Hellbound took my just over two years. I would have had it completed quicker but life gets in the way occasionally! My second novel will be finished by the end of this year.
24. How do you come up with your character names and geographic location / business names?
In Hellbound, the antagonist’s name needed to be something biblical and powerful yet at the same tie unusual. Hence I settled on Obadiah Stark for the name of the antagonist.
The protagonist was given the friendly Irish name of Joe O’Connell. The supporting characters where named after people I knew at work and some friends.
As for the location, I didn’t want to choose America or England but it needed to be somewhere familiar and relatable so I chose Ireland. The other reason for choosing Ireland was due to the fact that The Blasket Islands (a group of islands off the west coast of Ireland) are quite a desolate place and seemed ideal to place a supermax prison where you might want to keep the worst of humanity out of the way! Though the locations in Hellbound are real, many of the organisations and businesses are fictional.
25. Do you have any “must haves” to help you write? (i.e., a full cup of coffee, a view of the ocean, etc.)
The only thing I like is some music in the background, something instrumental and either classical or a film score. Anything with lyrics and I get distracted!
26.What is the quirkiest thing you do or have ever done when writing?
I will only write in a really old wooden chair that irritates Kelly as it matches nothing in the house!
ABOUT YOUR WORK::
27. If you could be one of your own characters for a day, who would it be and why?
It would be fascinating to be Obadiah Stark for a day! Though having had him in my head for the past two years I feel as though I know him well…which is worrying as he is a serial killer!!
28. If one of your books became a movie, who would you choose for the “perfect cast” of main characters?
Easy! John Cavizel as Obadiah Stark, Stephen Amell as Joe O’Connell and Jamie Alexander as Vicky Carter.
29. What is the most difficult thing you have ever researched for one your books and why?
Researching all about the death sentence and the process of an execution was quite challenging, as it isn’t necessarily information that is readily available, even in this age of the Internet. Though you could find basic information, finding out specific details about the drugs used and the exact routines used during the execution of a prisoner was at the same time difficult and disturbing.

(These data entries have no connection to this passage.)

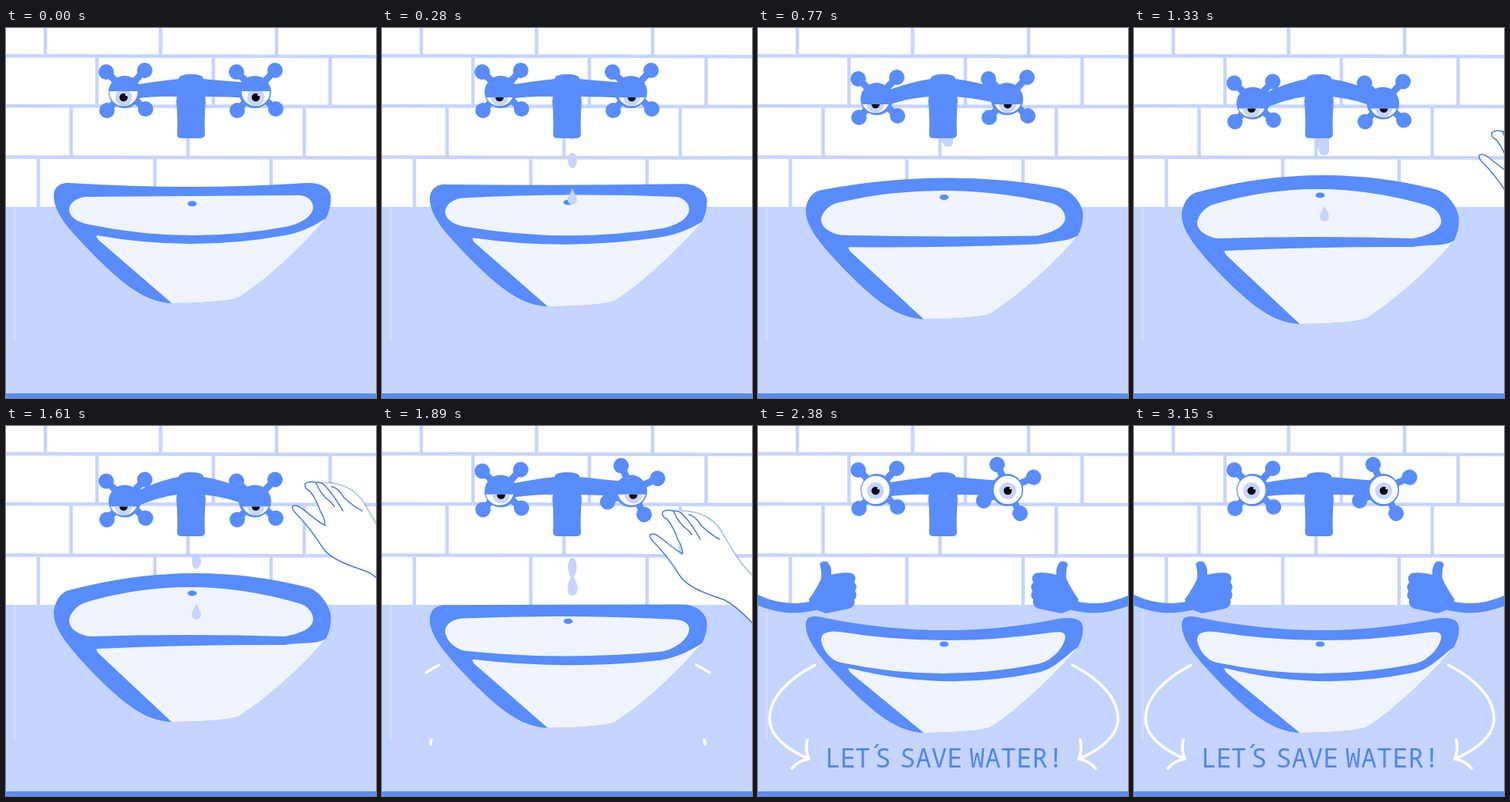
An HTML page for the animation above (3.22 s loop, 480x480 px).

```html
<!DOCTYPE html>
<html lang="en">
<head>
<meta charset="utf-8">
<title>Let's save water</title>
<style>
  html, body { margin: 0; width: 100%; height: 100%; overflow: hidden; background: #fff; }
  svg { display: block; width: 100vw; height: 100vh; }
  .blue { fill: #588cff; }
  .pale { fill: #c6d5ff; }
  .china { fill: #eff4fd; }
  .grout { fill: none; stroke: #c6d5ff; stroke-width: 4.5; }
  .limb { fill: none; stroke: #588cff; stroke-width: 12.5; }
  .spokes { stroke: #588cff; stroke-width: 9; }
  .arrow { fill: none; stroke: #fff; stroke-width: 3.6; stroke-linecap: round; stroke-linejoin: round; stroke-dasharray: 1 2; }
  .outline { fill: none; stroke: #4778dc; stroke-width: 1.5; stroke-linecap: round; stroke-linejoin: round; }
  text { font: 300 34px "Noto Sans Mono", "DejaVu Sans Mono", monospace; fill: #5086f2; }
</style>
</head>
<body>
<svg viewBox="0 0 480 480">
  <defs>
    <g id="cross">
      <path class="spokes" d="M-24-26L27 23M26-28L-23 24"/>
      <g class="blue">
        <circle r="21"/>
        <circle cx="-24" cy="-26" r="10"/><circle cx="26" cy="-28" r="10"/>
        <circle cx="-23" cy="24" r="10"/><circle cx="27" cy="22" r="10"/>
      </g>
    </g>
    <clipPath id="lid"><rect id="lidBox" x="-22" width="44" height="60"/></clipPath>
    <g id="eye" clip-path="url(#lid)">
      <circle r="18.3" fill="#fff"/>
      <g id="iris">
        <circle r="11" class="pale"/>
        <circle r="5.3" fill="#05070d"/>
        <circle cx="3.5" cy="-3" r="1.2" fill="#fff"/>
      </g>
    </g>
    <g id="arrow">
      <path class="arrow" pathLength="1" d="M74 310C40 328 15 352 15 380C15 402 38 420 66 432"/>
      <path class="arrow" pathLength="1" d="M64 407Q61 420 66 432Q53 434 44 444"/>
    </g>
    <g id="grip">
      <path class="limb" d="M-130 220Q-40 220-5 244C12 258 35 257 62 240"/>
      <path class="blue" d="M50 238Q66 230 82 234Q99 227 97 215Q101 211 104 217Q104 230 97 238Q109 247 107 258Q110 264 103 268Q105 276 97 277Q95 285 87 284Q82 289 76 278Q65 276 56 267Q47 258 50 238Z"/>
    </g>
    <g id="thumb">
      <path class="limb" d="M-8 222Q34 244 76 232"/>
      <path class="blue" d="M66 225Q76 211 82 198Q83 189 80 179Q83 174 90 176Q96 183 95 193Q111 189 122 191Q129 195 125 203Q130 208 126 214Q130 221 125 225Q127 234 118 237Q103 240 88 243Q77 239 70 236Z"/>
    </g>
  </defs>

  <path class="grout" d="M0 36L480 37M0 101L480 102M0 167.500L480 168.500M51 0V36M200.500 0V36M351 0V36M118 36V101M269 36V101M420.500 36V101M84.500 101V168M236 101V168M387 101V168M42 168V232M193 168V232M344 168V232"/>
  <path class="pale" d="M0 232H480V480H0Z"/>
  <path d="M11.500 232V406" stroke="#e3eaff"/>
  <path class="blue" d="M0 474H480V480H0Z"/>

  <g id="arrows"><use href="#arrow"/><use href="#arrow" transform="translate(482) scale(-1 1)"/></g>
  <g id="slogan">
    <text x="87" y="443" letter-spacing="-1">LET<tspan x="142" dy="-4">´</tspan><tspan x="152" dy="4">S</tspan></text>
    <text x="184" y="443">SAVE</text>
    <text x="274" y="443">WATER!</text>
  </g>

  <path id="rim" class="blue"/>
  <path id="bowl" class="china"/>
  <path id="panel" class="china"/>
  <ellipse id="drain" class="blue" cx="241.5" rx="6" ry="3.5"/>
  <path id="water" class="pale"/>

  <path id="bar" class="blue"/>
  <path class="blue" d="M224 65Q226 60 240 60Q254 60 256 65L259 95Q257 118 258 138Q258 143 252 143H228Q222 143 222 138Q223 118 221 95Z"/>
  <g id="handles">
    <use href="#cross" x="154" y="83"/>
    <use id="valve" href="#cross"/>
    <use href="#eye" x="152.500" y="83"/>
    <use href="#eye" x="324" y="83"/>
  </g>

  <g id="grips"><use id="gripL" href="#grip"/><use id="gripR" href="#grip"/></g>
  <g id="thumbs"><use href="#thumb"/><use href="#thumb" transform="translate(482) scale(-1 1)"/></g>

  <g id="hand">
    <path fill="#fff" d="M348 142Q350 138 356 141C370 150 380 160 390 166Q384 144 370 121L364 113Q366 108 378 110L388 110C412 110 430 120 440 136C452 156 462 176 480 193L640 310V390L480 255Q460 234 445 226L423 218Q396 208 387 195Q370 168 352 150Z"/>
    <path class="outline" d="M640 390L480 255Q460 234 445 226L423 218Q396 208 387 195Q370 168 352 150Q346 144 348 141Q352 138 360 144C370 151 380 161 390 166Q389 154 384 148Q379 132 370 121Q363 118 364 112Q367 108 378 110Q384 126 398 136L402 141M378 110Q387 109 393 118Q403 129 413 147M398 115Q407 117 414 129Q425 140 438 147"/>
    <path class="outline" stroke-opacity=".5" d="M388 110C412 110 430 120 440 136C452 156 462 176 480 193L640 310"/>
  </g>
</svg>

<script>
const LOOP = 3220, STEP = 70;
const $ = id => document.getElementById(id);
const set = (id, attrs) => {
  for (const name in attrs) $(id).setAttribute(name, attrs[name]);
};
const show = (id, on) => { $(id).style.display = on ? '' : 'none'; };
const mix = (a, b, k) => a + (b - a) * k;
const ramp = (t, from, to) => Math.min(1, Math.max(0, (t - from) / (to - from)));
const ease = (t, from, to) => {
  const k = ramp(t, from, to);
  return k * k * (3 - 2 * k);
};

// Each key is [time, value, ...]; values are interpolated linearly.
function track(keys, t) {
  let i = 1;
  while (i < keys.length - 1 && keys[i][0] < t) i++;
  const [a, b] = [keys[i - 1], keys[i]];
  return a.slice(1).map((v, n) => mix(v, b[n + 1], ramp(t, a[0], b[0])));
}

// Heights along the rim, the bowl opening and the front panel, then base and drain.
const calm  = [218,201,206,201,222, 236,219,218,217,233, 258,269,255, 269,280,247, 357,228];
const sad   = [243,213,191,209,251, 253,228,209,230,251, 273,271,273, 289,285,276, 384,217];
const happy = [258,248,265,250,264, 277,267,278,268,274, 309,321,307, 314,331,287, 398,283];

const bend = (a, b, middle) => 2 * middle - (a + b) / 2;

function drawSink(t) {
  const droop = ease(t, 0, 1120), smile = ease(t, 1650, 2100);
  const [l, tl, tm, tr, r, il, itl, im, itr, ir, ibr, ib, ibl, pl, pm, pr, base, drain] =
    calm.map((v, i) => mix(mix(v, sad[i], droop), happy[i], smile));
  const top = bend(tl, tr, tm), inner = bend(itl, itr, im);
  const lip = ibr + 11;
  const side = `C385 ${pr + 36} 340 ${base - 32} 303 ${base - 8}Q288 ${base - 1} 215 ${base}`;

  set('rim', { d: `M62 ${l}C62 ${l - 10} 68 ${tl - (top - tl) * .08} 82 ${tl}Q240 ${top} 390 ${tr}
    C408 ${tr - (top - tr) * .1} 423 ${r - 14} 421.5 ${r}C421 ${r + 10} 419 ${pr - 8} 415 ${pr}${side}
    C190 ${base - 1} 170 ${base - 13} 150 ${base - 29}C125 ${base - 50} 98 ${base - 78} 80 ${l + 40}
    C68 ${l + 24} 62 ${l + 12} 62 ${l}Z` });
  set('bowl', { d: `M82 ${il}C82 ${il - 9} 92 ${itl - (inner - itl) * .09} 106 ${itl}Q240 ${inner} 380 ${itr}
    C392 ${itr - (inner - itr) * .07} 399 ${ir - 7} 398.5 ${ir}C398 ${ir + 11} 383 ${ibr - 4} 362 ${ibr}
    Q236 ${bend(ibr, ibl, ib)} 108 ${ibl}C92 ${ibl - 3} 82 ${il + 9} 82 ${il}Z` });
  set('panel', { d: `M118 ${pl}Q240 ${bend(pl, lip, pm)} 362 ${lip}C385 ${lip - 4} 402 ${pr + 8} 415 ${pr}${side}
    L120 ${pl + 6}Q116 ${pl + 1} 118 ${pl}Z` });
  set('drain', { cy: drain });
}

const dropStarts = [-70, 70, 270, 700, 910, 1190, 1390, 1610];
const fall = [[140, 154], [210, 172], [280, 196], [350, 219], [420, 241], [490, 267]];

const bead = y => `M247 ${y - 10}c4 0 6 5 6 10s-3 10-6 10s-6-5-6-10s2-10 6-10z`;
const twin = y => `M247 ${y - 25}C252 ${y - 25} 256 ${y - 11} 249 ${y}C258 ${y + 17} 252 ${y + 24} 247 ${y + 24}` +
  `C241 ${y + 24} 238 ${y + 15} 245 ${y}C238 ${y - 11} 242 ${y - 25} 247 ${y - 25}Z`;
const tear = (y, s) =>
  `M247 ${y - 11 * s}c${2 * s} ${6 * s} ${6 * s} ${10 * s} ${6 * s} ${15 * s}` +
  `a${6 * s} ${6 * s} 0 0 1 ${-12 * s} 0c0 ${-5 * s} ${4 * s} ${-9 * s} ${6 * s} ${-15 * s}z`;

// A drop swells at the spout, lets go, stretches, then falls as a tear.
function waterPath(age) {
  if (age <= 0 || age >= 500) return '';
  if (age <= 140) {
    const y = 143 + 22 * age / 140;
    return `M237 140H253V${y - 6}Q253 ${y} 247 ${y}Q241 ${y} 240 ${y - 5}L237 ${mix(143, y, .3)}Z`;
  }
  const [y] = track(fall, age);
  if (age < 245) return bead(y);
  if (age < 315) return twin(y);
  return tear(y, age > 450 ? .4 : 1);
}

function drawTap(t) {
  const d = 14.5 * ease(t, 280, 1120) * (1 - ease(t, 1610, 1960));
  const sag = Math.min(d, 11);
  set('bar', { d: `M160 ${75 + d}Q195 ${69 + d * .15} 224 66H256Q285 ${69 + d * .1} 318 ${71 + d}
    V${91 + d}Q290 ${89 + sag * .3} 256 89H222Q195 ${88 + d * .3} 165 ${92 + d}Z` });
  set('handles', { transform: `translate(0 ${d})` });
  set('valve', { transform: `translate(323 83) rotate(${21.5 * ease(t, 1720, 1890)})` });

  const lid = mix(mix(-1, 7, ease(t, 0, 280)), -20, ease(t, 1850, 2050));
  set('lidBox', { y: lid });
  const [x, y] = track([[0, 0, 7], [1680, 0, 7], [1890, 2, 5], [2100, -3, .5], [2240, -3, .5], [2380, 0, 1]], t);
  set('iris', { transform: `translate(${x} ${y})` });
}

function drawHands(t) {
  const [x, y] = track([[1190, 170, 48], [1330, 100, 24], [1680, 5, -52], [1750, -5, -78],
    [1820, 0, -55], [1890, 0, 0], [1960, 70, 50], [2030, 190, 120]], t);
  show('hand', t > 1190 && t < 2030);
  set('hand', { transform: `translate(${x} ${y})` });

  const reach = -115 * (1 - ease(t, 1900, 2070));
  show('grips', t > 1900 && t < 2210);
  set('gripL', { transform: `translate(${reach})` });
  set('gripR', { transform: `translate(${482 - reach}) scale(-1 1)` });

  show('thumbs', t >= 2210);
  set('thumbs', { transform: `translate(0 ${32 * (1 - ease(t, 2170, 2380))})` });
}

function draw(t) {
  drawSink(t);
  drawTap(t);
  drawHands(t);
  show('water', t > 0);
  set('water', { d: dropStarts.map(start => waterPath(t - start)).join('') });

  const drawn = ramp(t, 1855, 2165);
  show('arrows', drawn > 0);
  for (const line of document.querySelectorAll('.arrow')) line.style.strokeDashoffset = 1 - drawn;
  set('slogan', { opacity: ramp(t, 2170, 2380) });
}

function frame() {
  draw(Math.floor(performance.now() % LOOP / STEP) * STEP);
  requestAnimationFrame(frame);
}
frame();
</script>
</body>
</html>
```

Thank you, David, for allowing me to interview you. I hope everyone else has enjoyed learning about you and your work as much as I have.